Originally recruited to play ball at Texas at El Paso, he sat out the 2015-16 season, which he redshirted after the NCAA denied his eligibility appeal. In April of 2016, he announced his decision to transfer to a junior college. Interestingly, because of prior contacts with Thunderbirds Head Coach Dan Russell, McSwiggan decided to come to Casper College to play ball for one season. He has used that time to tune up and get back into the game after a year off of playing while attending El Paso.
“Josh is one of the most talented, versatile guys we have had come through here that has ever put on a T-Bird uniform,” says Russell, adding, “He is a tremendous kid who excels in the classroom and is a great teammate. He has played a vital role in the Thunderbirds success this year, and it is because of his tremendous work ethic.”
Despite the extreme difference in climate and culture, McSwiggan, from Loughborough, England, has enjoyed his time at Casper College. “I’ve been able to mature in different ways and deal with situations here at Casper College, and it has been a nice change from other places I’ve been.”
The two things that McSwiggan misses about England are his family and the food. “I really miss my mom and dad’s cooking, the food here is just not the same, even the pasta doesn’t taste the same,” he says. For Sunday, he and his family would gather for what he calls a “traditional Sunday breakfast:” eggs, bacon, sausage, baked beans, potato bread, French toast, and black pudding.

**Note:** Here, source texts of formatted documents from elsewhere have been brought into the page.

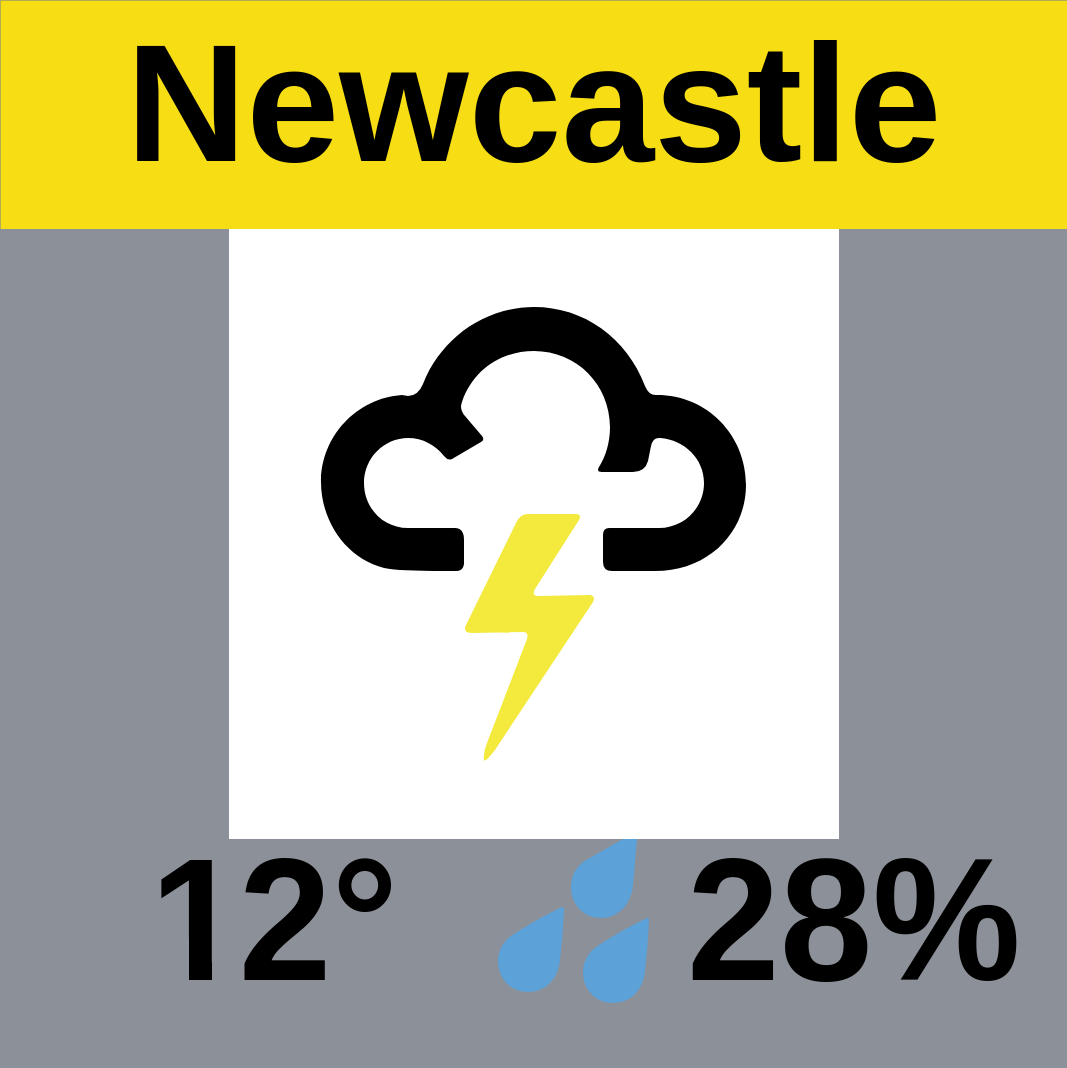
<!DOCTYPE html>
<html lang="en">
<head>
<meta charset="utf-8">
<title>Newcastle weather</title>
<style>
:root {
  --banner: #f6dd14;
  --tile: #8c9098;
  --panel: #fff;
  --ink: #000;
  --bolt: #f4ea3d;
  --rain: #5ca1d7;
}
* { box-sizing: border-box; margin: 0; }
html, body { width: 1067px; height: 1068px; overflow: hidden; }
.weather-tile {
  position: relative;
  display: flex;
  flex-direction: column;
  align-items: center;
  width: 1067px;
  height: 1068px;
  background: var(--tile);
  color: var(--ink);
  font: bold 166.7px/1 "Liberation Sans", Arial, sans-serif;
  white-space: nowrap;
}
.banner {
  width: 100%;
  height: 229px;
  padding: 20px 0 0 126px;
  background: var(--banner);
  border: solid #b5aa55;
  border-width: 1px 0 0 1px;
}
.city { font: inherit; margin-top: -1px; margin-left: -1px; }
.condition { width: 610px; height: 610px; background: var(--panel); }
.condition svg { display: block; }
.readings { position: absolute; left: 0; top: 839px; width: 1067px; height: 229px; }
.value {
  position: absolute;
  top: 0;
  display: flex;
  transform: scaleY(1.046);
  transform-origin: 0 141px;
}
.temperature { left: 146px; }
.humidity { left: 687px; }
/* plain numeral one, without a foot */
.plain-one {
  position: relative;
  left: 4px;
  clip-path: polygon(0 0, 62px 0, 62px 100%, 39px 100%, 39px 60%, 0 60%);
}
.drops { position: absolute; left: 490px; top: 0; fill: var(--rain); }
</style>
</head>
<body>
<main class="weather-tile">
  <header class="banner"><h1 class="city">Newcastle</h1></header>
  <section class="condition">
    <svg width="610" height="610" viewBox="229 229 610 610" role="img" aria-label="Thunderstorm">
      <g fill="var(--ink)">
        <path d="M464 564V540Q464 528 455 528H408C383 528 364 508 364 483C364 458 384 438 408 438C423 438 435 445 444 456Q448 461 452 459L481 442Q485 440 482 436L465 416Q459 409 462 402C473 370 501 351 534 351C577 351 610 385 610 427C610 442 606 456 599 467Q596 472 602 472H633Q645 472 648 461L651 446Q653 437 660 438C685 440 704 459 704 483C704 508 684 528 659 528H609Q603 528 603 535V562Q603 571 612 571H655C710 571 746 531 746 485C746 435 707 395 657 395Q649 396 645 386C627 338 584 307 534 307C485 307 441 338 423 384Q418 396 408 396L402 395C357 398 321 436 321 482C321 524 350 563 390 569Q405 571 457 571Q463 571 464 564Z"/>
      </g>
      <path fill="var(--bolt)" d="M528 514H576Q582 514 579 520L535 589Q531 596 539 596L590 595Q596 596 593 602L495 750Q485 763 484 760Q483 754 487 743L527 639Q529 632 523 632L473 633Q462 633 466 625L516 523Q520 514 528 514Z"/>
    </svg>
  </section>
  <section class="readings">
    <p class="value temperature"><span class="plain-one">1</span><span>2°</span></p>
    <svg class="drops" width="170" height="170" viewBox="490 839 170 170" role="img" aria-label="Chance of rain">
      <path d="M623 839H637Q635 862 633 885C631 905 618 918 601 918C584 918 571 905 571 887C571 874 578 864 588 859Z"/>
      <path id="raindrop" d="M560 908Q564 905 564 910Q563 935 560 960C558 980 545 992 528 992C511 992 498 979 498 961C498 950 504 940 514 934Q537 919 560 908Z"/>
      <use href="#raindrop" x="85" y="11"/>
    </svg>
    <p class="value humidity">28%</p>
  </section>
</main>
</body>
</html>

Eventually, McSwiggan would like to get a degree in kinesiology, where “I can learn about different sports, and get into sports therapy and help other people with their injuries.” But before then, McSwiggan has his sights set on playing in the NBA: “I plan to stay in the states for school, and then wherever the money is,” he notes.